[Dataset items]
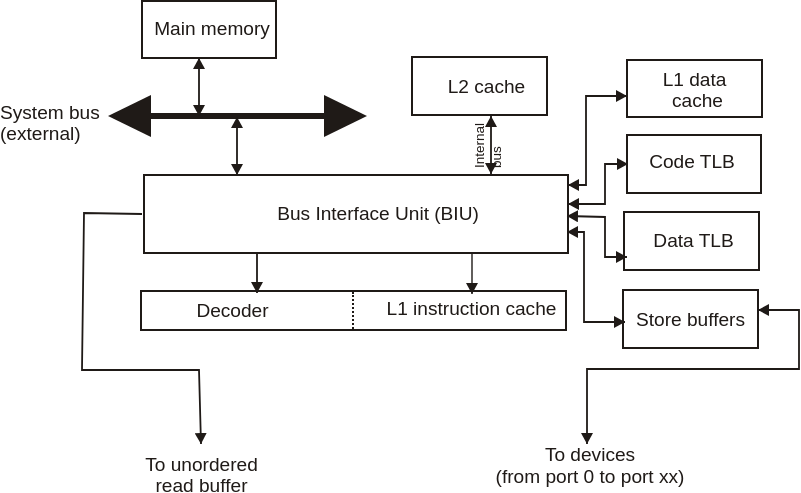
<!DOCTYPE html>
<html lang="en">
<head>
<meta charset="utf-8">
<title>Bus Interface Unit diagram</title>
<style>
  :root { --ink: #1f1a17; --paper: #ffffff; }
  * { box-sizing: border-box; margin: 0; }
  html, body { width: 801px; height: 493px; overflow: hidden; background: var(--paper); }
  .diagram {
    position: relative; width: 801px; height: 493px; overflow: hidden;
    color: var(--ink); font: 19.1px/21px "Liberation Sans", Arial, sans-serif;
    text-align: center; white-space: nowrap;
  }
  .node {
    position: absolute; display: flex; align-items: center; justify-content: center;
    border: 2px solid var(--ink);
  }
  .node span { position: relative; }
  .main-memory { left: 141px; top: 0; width: 136px; height: 59px; }
  .main-memory span { left: 3px; top: -1px; }
  .l2-cache { left: 411px; top: 56px; width: 137px; height: 60px; }
  .l2-cache span { left: 7px; }
  .l1-data { left: 626px; top: 59px; width: 137px; height: 59px; }
  .l1-data span { left: 3px; top: 1px; }
  .l1-data .first-line { left: -3px; top: 0; }
  .code-tlb { left: 626px; top: 134px; width: 136px; height: 60px; }
  .code-tlb span { left: -2px; top: -3px; }
  .data-tlb { left: 623px; top: 211px; width: 137px; height: 60px; }
  .data-tlb span { left: 2px; top: -1px; }
  .store-buffers { left: 622px; top: 289px; width: 137px; height: 60px; }
  .biu { left: 143px; top: 174px; width: 426px; height: 80px; }
  .biu span { left: 22px; top: -1px; }
  .instruction { left: 140px; top: 290px; width: 427px; height: 41px; align-items: stretch; }
  .instruction .part { display: flex; align-items: center; justify-content: center; }
  .decoder { width: 212px; border-right: 2px dotted var(--ink); padding-right: 29px; }
  .l1-instruction { flex: 1; padding: 0 0 4px 24px; }
  .label { position: absolute; }
  .system-bus { left: 0; top: 102px; text-align: left; }
  .internal-bus {
    left: 466px; top: 129px; width: 45px; height: 33px;
    font-size: 13.5px; line-height: 16.5px; text-align: left; transform: rotate(-90deg);
  }
  .read-buffer { left: 121px; top: 454px; width: 161px; }
  .devices { left: 480px; top: 444px; width: 220px; line-height: 22px; }
  .connectors { position: absolute; left: 0; top: 0; }
</style>
</head>
<body>
<main class="diagram">
  <svg class="connectors" width="801" height="493" viewBox="0 0 801 493" aria-hidden="true">
    <defs>
      <marker id="arrow" markerUnits="userSpaceOnUse" markerWidth="11" markerHeight="12" refX="11" refY="6" orient="auto-start-reverse">
        <polygon points="0,0 11,6 0,12" fill="#1f1a17"/>
      </marker>
    </defs>
    <g class="wide-bus" fill="#1f1a17">
      <rect x="150" y="113" width="176" height="6"/>
      <polygon points="108,116 151,95 151,137"/>
      <polygon points="367,116 324,95 324,137"/>
    </g>
    <g fill="none" stroke="#1f1a17" stroke-width="1.8" marker-end="url(#arrow)">
      <g marker-start="url(#arrow)">
        <path d="M199 58V116"/>
        <path d="M237 117V175"/>
        <path d="M491 116V174"/>
        <path d="M568 185H586V96H627"/>
        <path d="M568 204H605V164H628"/>
        <path d="M567 216L605 217V257H627"/>
        <path d="M567 232H584V322H625"/>
        <path d="M758 310H799V369H587V444"/>
      </g>
      <path d="M257 252V293"/>
      <path d="M472 253V294" stroke-width="1.4"/>
      <path d="M142 214L84 213L82 370H199L201 444"/>
    </g>
  </svg>

  <div class="node main-memory"><span>Main memory</span></div>
  <div class="node l2-cache"><span>L2 cache</span></div>
  <div class="node l1-data"><span><span class="first-line">L1 data</span><br>cache</span></div>
  <div class="node code-tlb"><span>Code TLB</span></div>
  <div class="node data-tlb"><span>Data TLB</span></div>
  <div class="node store-buffers"><span>Store buffers</span></div>
  <div class="node biu"><span>Bus Interface Unit (BIU)</span></div>
  <div class="node instruction">
    <div class="part decoder">Decoder</div>
    <div class="part l1-instruction">L1 instruction cache</div>
  </div>

  <p class="label system-bus">System bus<br>(external)</p>
  <p class="label internal-bus">Internal<br>bus</p>
  <p class="label read-buffer">To unordered<br>read buffer</p>
  <p class="label devices">To devices<br>(from port 0 to port xx)</p>
</main>
</body>
</html>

Work request »
Without the pictures, give all of the entries above again exactly.

Answer box »
<!DOCTYPE html>
<html lang="en">
<head>
<meta charset="utf-8">
<title>Bus Interface Unit diagram</title>
<style>
  :root { --ink: #1f1a17; --paper: #ffffff; }
  * { box-sizing: border-box; margin: 0; }
  html, body { width: 801px; height: 493px; overflow: hidden; background: var(--paper); }
  .diagram {
    position: relative; width: 801px; height: 493px; overflow: hidden;
    color: var(--ink); font: 19.1px/21px "Liberation Sans", Arial, sans-serif;
    text-align: center; white-space: nowrap;
  }
  .node {
    position: absolute; display: flex; align-items: center; justify-content: center;
    border: 2px solid var(--ink);
  }
  .node span { position: relative; }
  .main-memory { left: 141px; top: 0; width: 136px; height: 59px; }
  .main-memory span { left: 3px; top: -1px; }
  .l2-cache { left: 411px; top: 56px; width: 137px; height: 60px; }
  .l2-cache span { left: 7px; }
  .l1-data { left: 626px; top: 59px; width: 137px; height: 59px; }
  .l1-data span { left: 3px; top: 1px; }
  .l1-data .first-line { left: -3px; top: 0; }
  .code-tlb { left: 626px; top: 134px; width: 136px; height: 60px; }
  .code-tlb span { left: -2px; top: -3px; }
  .data-tlb { left: 623px; top: 211px; width: 137px; height: 60px; }
  .data-tlb span { left: 2px; top: -1px; }
  .store-buffers { left: 622px; top: 289px; width: 137px; height: 60px; }
  .biu { left: 143px; top: 174px; width: 426px; height: 80px; }
  .biu span { left: 22px; top: -1px; }
  .instruction { left: 140px; top: 290px; width: 427px; height: 41px; align-items: stretch; }
  .instruction .part { display: flex; align-items: center; justify-content: center; }
  .decoder { width: 212px; border-right: 2px dotted var(--ink); padding-right: 29px; }
  .l1-instruction { flex: 1; padding: 0 0 4px 24px; }
  .label { position: absolute; }
  .system-bus { left: 0; top: 102px; text-align: left; }
  .internal-bus {
    left: 466px; top: 129px; width: 45px; height: 33px;
    font-size: 13.5px; line-height: 16.5px; text-align: left; transform: rotate(-90deg);
  }
  .read-buffer { left: 121px; top: 454px; width: 161px; }
  .devices { left: 480px; top: 444px; width: 220px; line-height: 22px; }
  .connectors { position: absolute; left: 0; top: 0; }
</style>
</head>
<body>
<main class="diagram">
  <svg class="connectors" width="801" height="493" viewBox="0 0 801 493" aria-hidden="true">
    <defs>
      <marker id="arrow" markerUnits="userSpaceOnUse" markerWidth="11" markerHeight="12" refX="11" refY="6" orient="auto-start-reverse">
        <polygon points="0,0 11,6 0,12" fill="#1f1a17"/>
      </marker>
    </defs>
    <g class="wide-bus" fill="#1f1a17">
      <rect x="150" y="113" width="176" height="6"/>
      <polygon points="108,116 151,95 151,137"/>
      <polygon points="367,116 324,95 324,137"/>
    </g>
    <g fill="none" stroke="#1f1a17" stroke-width="1.8" marker-end="url(#arrow)">
      <g marker-start="url(#arrow)">
        <path d="M199 58V116"/>
        <path d="M237 117V175"/>
        <path d="M491 116V174"/>
        <path d="M568 185H586V96H627"/>
        <path d="M568 204H605V164H628"/>
        <path d="M567 216L605 217V257H627"/>
        <path d="M567 232H584V322H625"/>
        <path d="M758 310H799V369H587V444"/>
      </g>
      <path d="M257 252V293"/>
      <path d="M472 253V294" stroke-width="1.4"/>
      <path d="M142 214L84 213L82 370H199L201 444"/>
    </g>
  </svg>

  <div class="node main-memory"><span>Main memory</span></div>
  <div class="node l2-cache"><span>L2 cache</span></div>
  <div class="node l1-data"><span><span class="first-line">L1 data</span><br>cache</span></div>
  <div class="node code-tlb"><span>Code TLB</span></div>
  <div class="node data-tlb"><span>Data TLB</span></div>
  <div class="node store-buffers"><span>Store buffers</span></div>
  <div class="node biu"><span>Bus Interface Unit (BIU)</span></div>
  <div class="node instruction">
    <div class="part decoder">Decoder</div>
    <div class="part l1-instruction">L1 instruction cache</div>
  </div>

  <p class="label system-bus">System bus<br>(external)</p>
  <p class="label internal-bus">Internal<br>bus</p>
  <p class="label read-buffer">To unordered<br>read buffer</p>
  <p class="label devices">To devices<br>(from port 0 to port xx)</p>
</main>
</body>
</html>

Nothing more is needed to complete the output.